=== Section Start ===

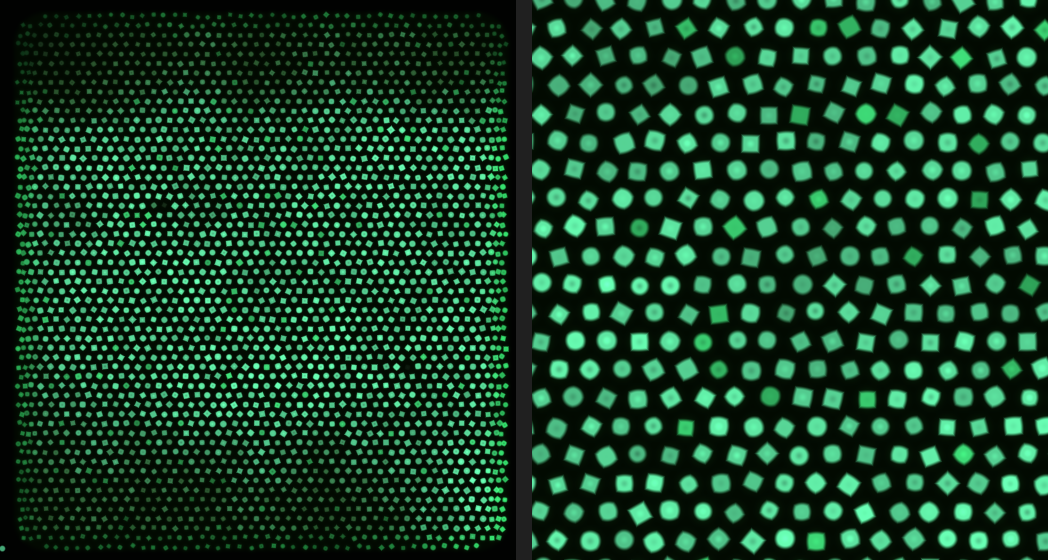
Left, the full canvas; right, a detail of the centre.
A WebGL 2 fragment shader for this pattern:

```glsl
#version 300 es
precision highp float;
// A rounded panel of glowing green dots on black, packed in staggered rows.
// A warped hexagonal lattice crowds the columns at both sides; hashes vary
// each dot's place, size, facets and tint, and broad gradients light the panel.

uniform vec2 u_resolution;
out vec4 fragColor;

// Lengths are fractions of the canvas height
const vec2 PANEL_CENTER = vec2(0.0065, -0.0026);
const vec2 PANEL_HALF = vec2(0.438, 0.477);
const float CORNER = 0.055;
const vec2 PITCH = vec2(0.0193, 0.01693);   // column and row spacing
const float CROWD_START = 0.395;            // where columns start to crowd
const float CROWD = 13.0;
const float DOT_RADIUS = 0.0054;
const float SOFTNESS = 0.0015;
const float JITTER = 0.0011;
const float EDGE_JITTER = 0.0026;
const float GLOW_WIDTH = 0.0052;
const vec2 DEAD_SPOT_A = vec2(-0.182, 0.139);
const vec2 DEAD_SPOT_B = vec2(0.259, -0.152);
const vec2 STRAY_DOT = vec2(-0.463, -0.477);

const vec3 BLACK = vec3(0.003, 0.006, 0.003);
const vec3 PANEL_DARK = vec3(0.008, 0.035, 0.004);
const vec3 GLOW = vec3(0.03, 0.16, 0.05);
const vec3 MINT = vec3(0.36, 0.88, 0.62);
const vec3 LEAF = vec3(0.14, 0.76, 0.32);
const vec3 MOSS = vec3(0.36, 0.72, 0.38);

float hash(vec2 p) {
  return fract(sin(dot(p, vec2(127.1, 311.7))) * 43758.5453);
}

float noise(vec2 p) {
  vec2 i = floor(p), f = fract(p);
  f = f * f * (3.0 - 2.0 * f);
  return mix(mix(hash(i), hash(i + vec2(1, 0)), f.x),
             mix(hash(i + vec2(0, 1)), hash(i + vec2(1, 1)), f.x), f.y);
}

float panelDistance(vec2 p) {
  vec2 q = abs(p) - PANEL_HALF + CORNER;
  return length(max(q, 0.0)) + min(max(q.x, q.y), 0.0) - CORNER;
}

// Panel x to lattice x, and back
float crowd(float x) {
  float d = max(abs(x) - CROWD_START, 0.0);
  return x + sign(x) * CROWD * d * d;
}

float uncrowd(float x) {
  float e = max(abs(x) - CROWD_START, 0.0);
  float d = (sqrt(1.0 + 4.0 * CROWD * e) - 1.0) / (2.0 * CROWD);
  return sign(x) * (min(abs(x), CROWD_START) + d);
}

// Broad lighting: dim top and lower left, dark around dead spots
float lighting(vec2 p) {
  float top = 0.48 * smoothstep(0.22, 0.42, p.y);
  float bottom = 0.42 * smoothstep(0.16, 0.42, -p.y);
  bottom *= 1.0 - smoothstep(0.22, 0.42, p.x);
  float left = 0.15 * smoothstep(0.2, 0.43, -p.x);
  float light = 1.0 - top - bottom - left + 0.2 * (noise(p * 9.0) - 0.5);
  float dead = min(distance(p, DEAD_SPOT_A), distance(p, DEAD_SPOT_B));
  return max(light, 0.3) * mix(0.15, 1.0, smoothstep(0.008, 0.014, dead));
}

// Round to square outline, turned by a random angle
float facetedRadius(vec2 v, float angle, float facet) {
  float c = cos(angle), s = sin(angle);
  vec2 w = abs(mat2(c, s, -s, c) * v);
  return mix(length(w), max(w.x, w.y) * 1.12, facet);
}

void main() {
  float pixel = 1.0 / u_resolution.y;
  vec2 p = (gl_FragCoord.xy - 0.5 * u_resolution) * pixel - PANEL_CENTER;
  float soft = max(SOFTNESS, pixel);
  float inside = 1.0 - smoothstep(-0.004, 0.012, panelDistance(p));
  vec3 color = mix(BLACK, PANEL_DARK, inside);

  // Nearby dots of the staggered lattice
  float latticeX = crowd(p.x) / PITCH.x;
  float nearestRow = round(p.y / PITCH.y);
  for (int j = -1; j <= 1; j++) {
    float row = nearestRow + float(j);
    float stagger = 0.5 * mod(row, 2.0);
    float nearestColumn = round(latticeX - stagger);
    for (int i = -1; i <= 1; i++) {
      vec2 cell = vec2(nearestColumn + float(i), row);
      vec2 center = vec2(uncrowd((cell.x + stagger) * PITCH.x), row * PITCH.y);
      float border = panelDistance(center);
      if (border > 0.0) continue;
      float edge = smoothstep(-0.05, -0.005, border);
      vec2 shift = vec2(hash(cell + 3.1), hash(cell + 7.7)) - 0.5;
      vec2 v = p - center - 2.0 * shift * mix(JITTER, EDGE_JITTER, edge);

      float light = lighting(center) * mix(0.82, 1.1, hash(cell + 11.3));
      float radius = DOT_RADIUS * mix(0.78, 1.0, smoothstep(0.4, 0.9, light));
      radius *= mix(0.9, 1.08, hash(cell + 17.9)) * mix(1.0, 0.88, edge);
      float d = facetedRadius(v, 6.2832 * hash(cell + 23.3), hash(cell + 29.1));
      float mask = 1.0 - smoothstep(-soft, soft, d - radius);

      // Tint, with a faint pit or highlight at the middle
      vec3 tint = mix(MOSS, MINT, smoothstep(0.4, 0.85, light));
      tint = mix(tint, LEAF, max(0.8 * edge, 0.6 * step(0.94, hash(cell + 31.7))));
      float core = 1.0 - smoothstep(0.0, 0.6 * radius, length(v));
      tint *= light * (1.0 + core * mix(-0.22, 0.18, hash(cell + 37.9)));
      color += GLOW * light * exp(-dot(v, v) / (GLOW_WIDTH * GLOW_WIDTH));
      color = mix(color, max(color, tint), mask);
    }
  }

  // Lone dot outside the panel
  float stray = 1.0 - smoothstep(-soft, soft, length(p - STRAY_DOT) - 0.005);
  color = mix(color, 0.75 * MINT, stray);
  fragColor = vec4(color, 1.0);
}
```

=== Section End ===
=== Section Start ===

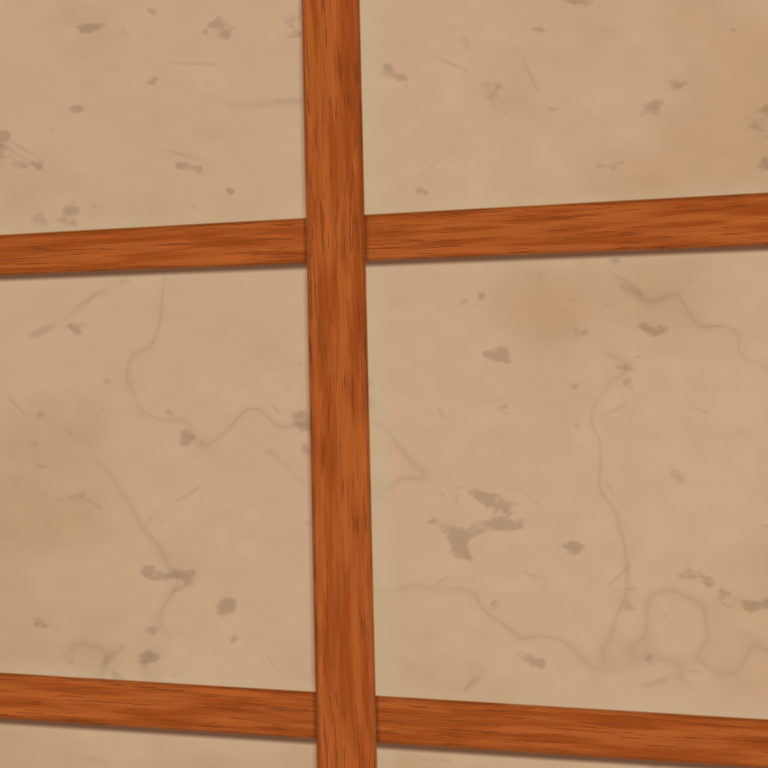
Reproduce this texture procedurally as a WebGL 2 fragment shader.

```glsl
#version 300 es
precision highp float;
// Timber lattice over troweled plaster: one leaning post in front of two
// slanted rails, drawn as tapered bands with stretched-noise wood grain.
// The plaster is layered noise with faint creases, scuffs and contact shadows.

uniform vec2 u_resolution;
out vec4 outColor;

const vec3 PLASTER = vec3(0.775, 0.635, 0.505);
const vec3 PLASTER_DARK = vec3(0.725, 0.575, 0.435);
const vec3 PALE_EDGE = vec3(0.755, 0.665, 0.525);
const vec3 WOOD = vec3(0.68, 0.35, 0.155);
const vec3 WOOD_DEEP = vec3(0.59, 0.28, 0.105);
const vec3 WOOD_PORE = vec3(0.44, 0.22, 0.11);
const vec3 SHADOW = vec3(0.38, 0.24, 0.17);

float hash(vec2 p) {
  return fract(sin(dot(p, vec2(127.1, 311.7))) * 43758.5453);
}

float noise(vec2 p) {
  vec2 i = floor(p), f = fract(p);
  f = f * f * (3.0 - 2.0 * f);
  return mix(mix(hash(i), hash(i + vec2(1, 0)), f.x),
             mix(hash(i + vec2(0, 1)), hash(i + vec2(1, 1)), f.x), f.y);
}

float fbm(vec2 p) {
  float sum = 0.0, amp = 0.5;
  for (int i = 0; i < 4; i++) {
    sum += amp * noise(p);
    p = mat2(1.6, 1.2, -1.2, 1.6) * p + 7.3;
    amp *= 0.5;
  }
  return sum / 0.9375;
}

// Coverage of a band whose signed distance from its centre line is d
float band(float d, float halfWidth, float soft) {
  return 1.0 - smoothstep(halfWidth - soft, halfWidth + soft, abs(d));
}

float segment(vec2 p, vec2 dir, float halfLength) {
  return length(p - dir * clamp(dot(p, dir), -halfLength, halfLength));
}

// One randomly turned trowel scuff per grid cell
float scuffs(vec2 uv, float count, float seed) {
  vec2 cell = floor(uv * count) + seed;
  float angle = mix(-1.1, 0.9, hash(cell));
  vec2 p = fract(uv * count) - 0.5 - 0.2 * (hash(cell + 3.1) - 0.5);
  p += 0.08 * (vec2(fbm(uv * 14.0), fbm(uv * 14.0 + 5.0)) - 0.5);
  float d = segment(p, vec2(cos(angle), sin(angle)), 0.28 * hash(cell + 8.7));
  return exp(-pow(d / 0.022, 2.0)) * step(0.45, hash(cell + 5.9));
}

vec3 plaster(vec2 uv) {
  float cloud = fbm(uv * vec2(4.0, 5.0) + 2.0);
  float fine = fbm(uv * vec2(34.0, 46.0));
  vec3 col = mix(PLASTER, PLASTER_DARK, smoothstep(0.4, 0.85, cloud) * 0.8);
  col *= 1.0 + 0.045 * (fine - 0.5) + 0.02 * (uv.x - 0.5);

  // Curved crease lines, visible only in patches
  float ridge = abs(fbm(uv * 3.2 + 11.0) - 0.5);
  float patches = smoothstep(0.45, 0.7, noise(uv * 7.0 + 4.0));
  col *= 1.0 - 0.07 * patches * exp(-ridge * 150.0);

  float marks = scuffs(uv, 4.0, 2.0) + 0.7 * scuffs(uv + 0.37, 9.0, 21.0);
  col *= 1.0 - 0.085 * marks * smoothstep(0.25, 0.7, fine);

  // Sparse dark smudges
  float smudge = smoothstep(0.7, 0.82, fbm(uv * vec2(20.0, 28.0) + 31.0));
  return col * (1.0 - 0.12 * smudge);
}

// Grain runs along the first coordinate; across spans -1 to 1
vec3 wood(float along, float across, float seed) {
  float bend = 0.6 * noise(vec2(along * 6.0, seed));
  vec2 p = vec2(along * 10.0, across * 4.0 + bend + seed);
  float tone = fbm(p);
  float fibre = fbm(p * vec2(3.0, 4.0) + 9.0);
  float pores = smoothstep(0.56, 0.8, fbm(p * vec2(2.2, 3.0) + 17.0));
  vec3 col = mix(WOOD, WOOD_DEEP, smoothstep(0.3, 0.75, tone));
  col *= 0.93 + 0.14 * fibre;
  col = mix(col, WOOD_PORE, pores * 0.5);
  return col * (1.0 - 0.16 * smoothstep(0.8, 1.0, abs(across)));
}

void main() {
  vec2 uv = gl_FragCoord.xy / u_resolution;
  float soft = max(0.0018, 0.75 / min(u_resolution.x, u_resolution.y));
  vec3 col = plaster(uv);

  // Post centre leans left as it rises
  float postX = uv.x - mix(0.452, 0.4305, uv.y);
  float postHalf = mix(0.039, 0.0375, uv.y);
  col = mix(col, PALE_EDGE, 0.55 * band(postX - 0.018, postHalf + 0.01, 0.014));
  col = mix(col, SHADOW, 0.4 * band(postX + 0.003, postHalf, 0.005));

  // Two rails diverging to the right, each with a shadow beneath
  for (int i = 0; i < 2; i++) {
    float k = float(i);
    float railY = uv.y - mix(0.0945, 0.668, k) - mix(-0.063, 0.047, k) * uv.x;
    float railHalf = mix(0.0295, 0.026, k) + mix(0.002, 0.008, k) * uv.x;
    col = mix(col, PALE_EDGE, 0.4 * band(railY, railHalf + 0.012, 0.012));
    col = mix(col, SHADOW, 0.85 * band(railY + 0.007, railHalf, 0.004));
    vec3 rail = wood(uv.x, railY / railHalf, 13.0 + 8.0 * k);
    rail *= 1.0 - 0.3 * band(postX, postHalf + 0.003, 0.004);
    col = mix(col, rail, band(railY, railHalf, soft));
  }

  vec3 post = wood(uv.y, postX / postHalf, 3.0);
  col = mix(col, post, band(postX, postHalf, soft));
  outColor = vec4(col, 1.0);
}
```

=== Section End ===
=== Section Start ===

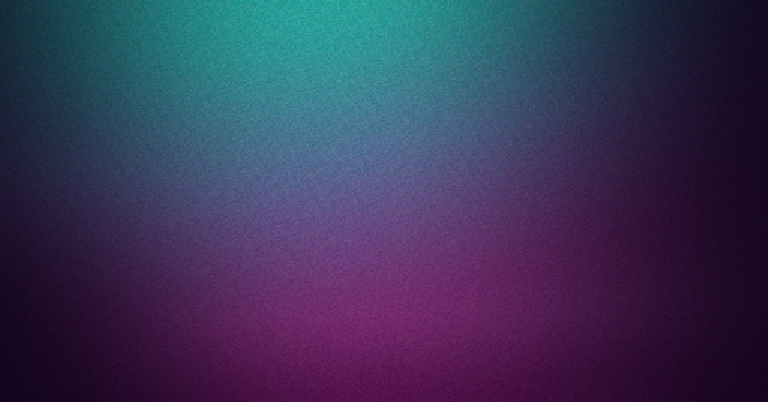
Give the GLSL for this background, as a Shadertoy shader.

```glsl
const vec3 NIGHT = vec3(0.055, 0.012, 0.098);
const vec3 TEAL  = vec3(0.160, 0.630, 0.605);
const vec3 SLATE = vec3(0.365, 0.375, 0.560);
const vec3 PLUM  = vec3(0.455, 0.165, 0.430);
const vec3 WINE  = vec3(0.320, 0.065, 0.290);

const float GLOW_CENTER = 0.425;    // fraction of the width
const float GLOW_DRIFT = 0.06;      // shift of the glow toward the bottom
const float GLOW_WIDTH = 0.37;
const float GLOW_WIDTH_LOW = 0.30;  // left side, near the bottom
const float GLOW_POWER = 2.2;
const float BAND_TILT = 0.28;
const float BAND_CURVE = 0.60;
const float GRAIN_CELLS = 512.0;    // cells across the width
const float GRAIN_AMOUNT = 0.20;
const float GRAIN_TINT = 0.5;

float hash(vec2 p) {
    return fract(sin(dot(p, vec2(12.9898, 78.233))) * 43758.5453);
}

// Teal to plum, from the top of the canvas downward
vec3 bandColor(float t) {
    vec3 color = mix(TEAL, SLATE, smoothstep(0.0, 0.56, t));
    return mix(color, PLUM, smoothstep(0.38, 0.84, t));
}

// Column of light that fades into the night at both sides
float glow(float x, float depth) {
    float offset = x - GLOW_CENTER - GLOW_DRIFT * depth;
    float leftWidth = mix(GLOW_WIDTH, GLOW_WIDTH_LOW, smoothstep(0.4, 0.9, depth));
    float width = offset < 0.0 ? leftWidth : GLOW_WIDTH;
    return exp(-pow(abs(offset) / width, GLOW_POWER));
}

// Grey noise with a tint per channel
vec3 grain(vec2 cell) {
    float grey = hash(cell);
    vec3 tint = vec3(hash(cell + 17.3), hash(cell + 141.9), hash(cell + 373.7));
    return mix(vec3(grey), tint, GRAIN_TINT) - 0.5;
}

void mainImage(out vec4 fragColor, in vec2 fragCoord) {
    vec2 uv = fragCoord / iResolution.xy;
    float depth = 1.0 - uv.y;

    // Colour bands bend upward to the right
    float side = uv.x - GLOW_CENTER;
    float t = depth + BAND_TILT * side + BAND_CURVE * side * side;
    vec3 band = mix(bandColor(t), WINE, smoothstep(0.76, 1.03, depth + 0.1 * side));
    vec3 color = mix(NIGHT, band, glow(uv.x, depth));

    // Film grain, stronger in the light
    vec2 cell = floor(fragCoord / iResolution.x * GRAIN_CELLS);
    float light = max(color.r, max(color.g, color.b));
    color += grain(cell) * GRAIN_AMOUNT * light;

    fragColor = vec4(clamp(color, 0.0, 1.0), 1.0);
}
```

=== Section End ===

Extract all lines from the material above that include the word "noise".

float noise(vec2 p) {
  float light = 1.0 - top - bottom - left + 0.2 * (noise(p * 9.0) - 0.5);
// slanted rails, drawn as tapered bands with stretched-noise wood grain.
// The plaster is layered noise with faint creases, scuffs and contact shadows.
float noise(vec2 p) {
    sum += amp * noise(p);
  float patches = smoothstep(0.45, 0.7, noise(uv * 7.0 + 4.0));
  float bend = 0.6 * noise(vec2(along * 6.0, seed));
// Grey noise with a tint per channel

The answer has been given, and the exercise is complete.